By: Michael Petit, Head of Cloud Security, Asia Pacific and Japan, Check Point Software Technologies

Despite the pitfalls of multi-cloud security, organisations are increasingly choosing the multi-cloud route. With the many advantages multi-cloud offers and the rapid pace of development in the field, it’s not hard to see why. By implementing the following best practices, organisations can significantly improve the security of their multi-cloud deployments.

  1. Synchronise policies & settings: If you􏰀re using multi-cloud for availability, with identical operations on two clouds, the same security settings should be maintained across both. This can be achieved by synchronising policies and settings across providers.
  2. Use different security policies for different services: If your organisation is using different workloads/applications, individual security policies should be created for each service. For example, if you􏰀re planning on setting up a new BI service, the advantages of building it on each platform should be considered first. The security policies should then be based on the chosen platform.
  3. Automate, automate, automate: Using a system that automates various tasks reduces the human risk factor and allows you to stay agile. But be sure to address automation from not only a DevOps perspective, but a DevSecOps perspective, to ensure that security is a core consideration and driver throughout the entire process.
  4. Choose the right tools: Find tools and products that allow you to synchronise your security policies across different providers. Your security policies should be written in general terms, with the tools interpreting them based on how your various providers work.
  5. Monitoring: Establish a security monitoring strategy that consolidates logs, alerts and events from different platforms into one location. Tools that automatically remediate issues, or provides guidance on remediation strategies are even better.
  6. Compliance: Find tools to help you maintain compliance in a consistent and efficient way across different platforms.
  7. Single point of control: Simplify your sprawl by using a 􏰁single-pane-of-glass􏰂 tool that gives admins a single point of control to manage all application and data security across all their cloud deployments.
  8. Minimise 􏰃point security solutions􏰄: Minimise the number of 􏰁point security solutions,􏰂 which don􏰀t integrate well together. Each additional point solution requires expert staff as well as new integrations and deployment. This adds to the complexity and increases the likelihood of error.
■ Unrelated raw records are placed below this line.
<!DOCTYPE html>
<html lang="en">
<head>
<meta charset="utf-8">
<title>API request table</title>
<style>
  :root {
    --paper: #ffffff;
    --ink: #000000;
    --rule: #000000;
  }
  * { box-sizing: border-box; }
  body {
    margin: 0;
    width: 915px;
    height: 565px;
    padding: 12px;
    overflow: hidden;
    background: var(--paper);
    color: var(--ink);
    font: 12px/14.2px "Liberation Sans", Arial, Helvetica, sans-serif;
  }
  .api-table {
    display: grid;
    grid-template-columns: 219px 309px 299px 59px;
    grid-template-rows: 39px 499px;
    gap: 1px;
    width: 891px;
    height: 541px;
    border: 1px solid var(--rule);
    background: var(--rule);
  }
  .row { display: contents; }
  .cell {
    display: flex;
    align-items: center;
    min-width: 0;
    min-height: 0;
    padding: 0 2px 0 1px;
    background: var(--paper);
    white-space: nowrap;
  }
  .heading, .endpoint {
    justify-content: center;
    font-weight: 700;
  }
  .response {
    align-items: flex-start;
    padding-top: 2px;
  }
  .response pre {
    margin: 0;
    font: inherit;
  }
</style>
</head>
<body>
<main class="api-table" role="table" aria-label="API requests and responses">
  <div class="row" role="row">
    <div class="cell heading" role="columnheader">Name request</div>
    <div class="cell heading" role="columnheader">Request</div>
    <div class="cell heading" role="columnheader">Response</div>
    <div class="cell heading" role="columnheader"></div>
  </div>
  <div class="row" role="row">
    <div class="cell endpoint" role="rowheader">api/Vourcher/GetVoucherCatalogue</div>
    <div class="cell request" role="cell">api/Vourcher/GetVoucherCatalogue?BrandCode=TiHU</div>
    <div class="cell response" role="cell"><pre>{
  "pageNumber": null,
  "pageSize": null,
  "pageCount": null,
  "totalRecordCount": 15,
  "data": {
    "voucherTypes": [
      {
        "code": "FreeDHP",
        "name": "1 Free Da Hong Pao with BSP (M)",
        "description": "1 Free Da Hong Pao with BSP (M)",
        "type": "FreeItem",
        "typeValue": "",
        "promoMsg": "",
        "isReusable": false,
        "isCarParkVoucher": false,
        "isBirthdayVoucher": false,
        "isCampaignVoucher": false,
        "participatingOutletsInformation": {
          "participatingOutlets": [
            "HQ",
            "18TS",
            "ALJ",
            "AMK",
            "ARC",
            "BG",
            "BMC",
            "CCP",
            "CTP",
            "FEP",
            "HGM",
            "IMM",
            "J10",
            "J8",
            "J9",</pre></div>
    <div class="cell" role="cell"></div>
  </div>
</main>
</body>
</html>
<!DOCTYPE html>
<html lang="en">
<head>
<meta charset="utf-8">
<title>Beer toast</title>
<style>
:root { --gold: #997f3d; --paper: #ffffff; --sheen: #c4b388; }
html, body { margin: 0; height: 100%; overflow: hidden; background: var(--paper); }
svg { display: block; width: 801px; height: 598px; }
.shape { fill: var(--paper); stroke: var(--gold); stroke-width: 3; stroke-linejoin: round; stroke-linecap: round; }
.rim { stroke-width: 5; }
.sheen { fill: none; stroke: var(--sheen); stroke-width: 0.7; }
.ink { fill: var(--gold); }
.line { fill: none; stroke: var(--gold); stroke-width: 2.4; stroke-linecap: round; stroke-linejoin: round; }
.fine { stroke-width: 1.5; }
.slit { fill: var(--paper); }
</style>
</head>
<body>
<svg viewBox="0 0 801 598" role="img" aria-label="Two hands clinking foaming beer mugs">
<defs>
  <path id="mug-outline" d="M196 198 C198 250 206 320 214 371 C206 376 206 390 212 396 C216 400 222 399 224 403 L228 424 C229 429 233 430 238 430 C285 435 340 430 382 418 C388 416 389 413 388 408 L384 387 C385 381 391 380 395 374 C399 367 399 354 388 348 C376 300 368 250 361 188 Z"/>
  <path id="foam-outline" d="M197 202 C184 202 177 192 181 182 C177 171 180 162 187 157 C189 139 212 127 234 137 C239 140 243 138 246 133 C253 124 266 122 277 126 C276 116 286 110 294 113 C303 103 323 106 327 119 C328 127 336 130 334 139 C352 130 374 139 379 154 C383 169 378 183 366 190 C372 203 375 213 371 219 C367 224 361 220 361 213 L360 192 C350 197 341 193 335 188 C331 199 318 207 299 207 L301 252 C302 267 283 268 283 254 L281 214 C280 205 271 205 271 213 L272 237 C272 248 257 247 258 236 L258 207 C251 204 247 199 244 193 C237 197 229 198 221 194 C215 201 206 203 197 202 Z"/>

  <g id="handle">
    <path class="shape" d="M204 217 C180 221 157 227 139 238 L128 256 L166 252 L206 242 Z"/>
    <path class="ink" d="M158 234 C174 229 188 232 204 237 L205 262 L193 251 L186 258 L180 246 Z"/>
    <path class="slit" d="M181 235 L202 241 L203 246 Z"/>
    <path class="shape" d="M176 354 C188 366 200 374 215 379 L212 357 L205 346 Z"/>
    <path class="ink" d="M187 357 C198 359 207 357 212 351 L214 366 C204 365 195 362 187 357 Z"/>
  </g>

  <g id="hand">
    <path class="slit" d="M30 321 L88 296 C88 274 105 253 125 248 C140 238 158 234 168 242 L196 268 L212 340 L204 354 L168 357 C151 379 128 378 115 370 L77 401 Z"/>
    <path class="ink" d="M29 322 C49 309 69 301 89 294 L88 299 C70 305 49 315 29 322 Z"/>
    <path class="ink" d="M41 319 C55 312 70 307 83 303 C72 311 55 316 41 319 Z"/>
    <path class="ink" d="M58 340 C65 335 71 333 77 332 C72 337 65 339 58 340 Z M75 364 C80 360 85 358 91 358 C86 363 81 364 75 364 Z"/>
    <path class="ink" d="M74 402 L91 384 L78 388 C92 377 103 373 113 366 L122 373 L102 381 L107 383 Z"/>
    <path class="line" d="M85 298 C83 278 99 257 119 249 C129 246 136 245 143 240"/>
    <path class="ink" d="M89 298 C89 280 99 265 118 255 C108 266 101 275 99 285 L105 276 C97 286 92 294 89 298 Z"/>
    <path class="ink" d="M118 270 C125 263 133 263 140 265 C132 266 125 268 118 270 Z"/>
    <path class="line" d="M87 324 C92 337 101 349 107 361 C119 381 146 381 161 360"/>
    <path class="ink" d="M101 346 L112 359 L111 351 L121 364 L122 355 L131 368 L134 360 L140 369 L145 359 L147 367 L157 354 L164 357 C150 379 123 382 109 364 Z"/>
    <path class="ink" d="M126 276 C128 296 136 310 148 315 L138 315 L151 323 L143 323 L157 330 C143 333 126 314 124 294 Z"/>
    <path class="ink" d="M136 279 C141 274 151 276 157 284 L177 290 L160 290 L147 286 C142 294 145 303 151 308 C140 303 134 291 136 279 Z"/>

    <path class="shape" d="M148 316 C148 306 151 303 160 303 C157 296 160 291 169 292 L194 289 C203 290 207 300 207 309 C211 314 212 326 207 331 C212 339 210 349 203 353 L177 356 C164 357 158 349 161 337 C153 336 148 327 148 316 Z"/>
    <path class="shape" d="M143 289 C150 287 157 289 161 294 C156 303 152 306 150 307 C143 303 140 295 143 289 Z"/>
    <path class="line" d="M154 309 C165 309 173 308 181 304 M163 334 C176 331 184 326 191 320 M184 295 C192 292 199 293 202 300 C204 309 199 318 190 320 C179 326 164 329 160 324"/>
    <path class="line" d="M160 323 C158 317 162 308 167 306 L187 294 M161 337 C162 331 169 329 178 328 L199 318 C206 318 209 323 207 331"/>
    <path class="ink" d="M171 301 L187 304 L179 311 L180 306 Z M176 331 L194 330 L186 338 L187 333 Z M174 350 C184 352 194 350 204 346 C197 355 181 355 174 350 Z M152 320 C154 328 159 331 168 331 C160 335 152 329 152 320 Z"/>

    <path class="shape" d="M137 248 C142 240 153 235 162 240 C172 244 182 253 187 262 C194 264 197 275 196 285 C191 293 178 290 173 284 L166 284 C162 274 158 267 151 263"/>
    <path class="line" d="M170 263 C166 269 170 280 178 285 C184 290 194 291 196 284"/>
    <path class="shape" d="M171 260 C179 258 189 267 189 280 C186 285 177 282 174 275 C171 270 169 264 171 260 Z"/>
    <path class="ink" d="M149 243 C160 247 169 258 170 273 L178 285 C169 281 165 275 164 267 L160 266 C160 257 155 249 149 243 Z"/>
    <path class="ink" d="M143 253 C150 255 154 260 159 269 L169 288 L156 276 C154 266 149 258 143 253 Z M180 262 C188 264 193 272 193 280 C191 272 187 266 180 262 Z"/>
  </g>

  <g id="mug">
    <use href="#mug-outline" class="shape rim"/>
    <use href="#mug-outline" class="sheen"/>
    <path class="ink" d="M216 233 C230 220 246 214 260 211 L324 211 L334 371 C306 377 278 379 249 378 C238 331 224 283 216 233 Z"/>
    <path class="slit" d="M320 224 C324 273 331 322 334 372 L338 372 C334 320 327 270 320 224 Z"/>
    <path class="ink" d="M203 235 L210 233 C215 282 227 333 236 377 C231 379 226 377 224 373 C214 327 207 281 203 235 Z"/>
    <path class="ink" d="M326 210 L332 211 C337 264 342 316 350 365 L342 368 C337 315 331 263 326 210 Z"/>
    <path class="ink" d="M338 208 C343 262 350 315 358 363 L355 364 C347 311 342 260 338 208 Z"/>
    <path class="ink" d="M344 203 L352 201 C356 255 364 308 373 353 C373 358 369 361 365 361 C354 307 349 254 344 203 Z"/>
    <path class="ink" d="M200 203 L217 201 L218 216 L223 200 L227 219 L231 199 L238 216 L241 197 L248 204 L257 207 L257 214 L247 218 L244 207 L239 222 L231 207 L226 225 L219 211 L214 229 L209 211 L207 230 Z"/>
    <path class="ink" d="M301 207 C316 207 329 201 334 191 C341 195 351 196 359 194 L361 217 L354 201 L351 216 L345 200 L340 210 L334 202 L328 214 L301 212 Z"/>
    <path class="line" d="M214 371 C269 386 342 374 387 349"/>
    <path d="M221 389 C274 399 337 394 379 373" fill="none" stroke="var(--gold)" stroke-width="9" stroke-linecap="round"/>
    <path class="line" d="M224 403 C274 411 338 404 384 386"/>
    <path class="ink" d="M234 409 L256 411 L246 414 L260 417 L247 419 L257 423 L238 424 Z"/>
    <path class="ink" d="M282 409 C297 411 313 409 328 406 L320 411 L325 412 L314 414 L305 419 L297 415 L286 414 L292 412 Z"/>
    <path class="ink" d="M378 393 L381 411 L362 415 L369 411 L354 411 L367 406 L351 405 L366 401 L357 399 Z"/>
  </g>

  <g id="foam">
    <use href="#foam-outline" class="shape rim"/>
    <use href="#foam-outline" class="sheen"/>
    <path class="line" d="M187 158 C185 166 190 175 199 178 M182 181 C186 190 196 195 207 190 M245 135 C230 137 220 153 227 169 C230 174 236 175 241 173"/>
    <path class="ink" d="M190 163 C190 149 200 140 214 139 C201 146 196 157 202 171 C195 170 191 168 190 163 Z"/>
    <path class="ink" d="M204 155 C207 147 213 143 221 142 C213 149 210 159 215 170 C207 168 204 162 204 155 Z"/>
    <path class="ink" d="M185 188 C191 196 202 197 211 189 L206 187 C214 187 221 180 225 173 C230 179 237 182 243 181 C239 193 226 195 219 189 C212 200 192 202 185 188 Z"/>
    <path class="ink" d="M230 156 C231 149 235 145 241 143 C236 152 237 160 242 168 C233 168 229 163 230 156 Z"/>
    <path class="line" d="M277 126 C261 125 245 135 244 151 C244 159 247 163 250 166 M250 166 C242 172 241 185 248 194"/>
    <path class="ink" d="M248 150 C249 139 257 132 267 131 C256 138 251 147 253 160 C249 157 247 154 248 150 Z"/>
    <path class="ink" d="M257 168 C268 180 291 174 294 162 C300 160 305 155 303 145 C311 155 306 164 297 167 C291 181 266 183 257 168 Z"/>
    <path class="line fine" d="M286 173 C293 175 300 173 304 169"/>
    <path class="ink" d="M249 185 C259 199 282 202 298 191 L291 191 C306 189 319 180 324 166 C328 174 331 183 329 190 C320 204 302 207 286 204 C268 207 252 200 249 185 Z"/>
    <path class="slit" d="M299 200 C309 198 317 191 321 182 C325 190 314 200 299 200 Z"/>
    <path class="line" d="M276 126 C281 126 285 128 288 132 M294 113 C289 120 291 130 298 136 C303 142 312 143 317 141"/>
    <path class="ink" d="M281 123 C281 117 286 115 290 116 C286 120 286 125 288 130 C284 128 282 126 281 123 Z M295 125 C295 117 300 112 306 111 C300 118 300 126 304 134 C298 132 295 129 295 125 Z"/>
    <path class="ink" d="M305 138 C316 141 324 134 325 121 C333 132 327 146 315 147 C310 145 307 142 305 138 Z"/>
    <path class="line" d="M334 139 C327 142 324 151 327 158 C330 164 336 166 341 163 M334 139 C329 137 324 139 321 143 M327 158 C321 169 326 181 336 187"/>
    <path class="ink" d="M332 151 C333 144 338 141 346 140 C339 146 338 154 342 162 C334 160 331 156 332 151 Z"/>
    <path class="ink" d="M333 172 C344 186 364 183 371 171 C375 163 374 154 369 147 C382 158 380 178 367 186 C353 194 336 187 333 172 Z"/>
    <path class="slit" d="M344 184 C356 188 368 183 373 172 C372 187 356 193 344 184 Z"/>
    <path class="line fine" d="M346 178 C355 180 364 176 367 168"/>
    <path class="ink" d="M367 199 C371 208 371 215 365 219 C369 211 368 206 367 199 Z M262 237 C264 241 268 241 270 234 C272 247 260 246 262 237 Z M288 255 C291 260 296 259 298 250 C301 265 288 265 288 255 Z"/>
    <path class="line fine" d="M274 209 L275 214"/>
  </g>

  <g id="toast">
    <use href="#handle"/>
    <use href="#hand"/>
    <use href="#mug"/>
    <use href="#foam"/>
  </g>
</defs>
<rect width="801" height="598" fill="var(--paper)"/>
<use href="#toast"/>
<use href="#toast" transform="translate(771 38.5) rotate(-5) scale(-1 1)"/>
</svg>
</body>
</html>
Similarly, cloud vendors all provide security services. While these may be beneficial within the vendor􏰀s single cloud deployment, they are insufficient when it comes to securing a multi-cloud deployment. You cannot rely on each cloud provider to only protect its own service (for example, AWS to protect your AWS services, Azure to protect Azure, and so on) and assume you􏰀re getting holistic security coverage. You need a single tool that􏰀s capable of providing unified and consistent coverage across all of your deployments.

Putting Cloud Security First

Whether or not multi-cloud is the ideal set up, the jury is still out. Every organisation must take into account its goals, needs, and limitations 􏰅 especially when it comes to security 􏰅 before starting out on a course towards multi-cloud.

The key to a successful multi-cloud security strategy is finding a dedicated multi-cloud security solution that will provide flawless coverage between clouds. And the right tool should be able to be customised to your company􏰀s individual needs, without forcing you into their framework. Choosing a solution that puts your needs first allows you to take advantage of all the benefits multi-cloud has to offer, while maintaining a secure and compliant environment.

Click here to download the 2019 Cloud Security Report.

To read about how to design and implement agile cloud security architectures, read this white paper.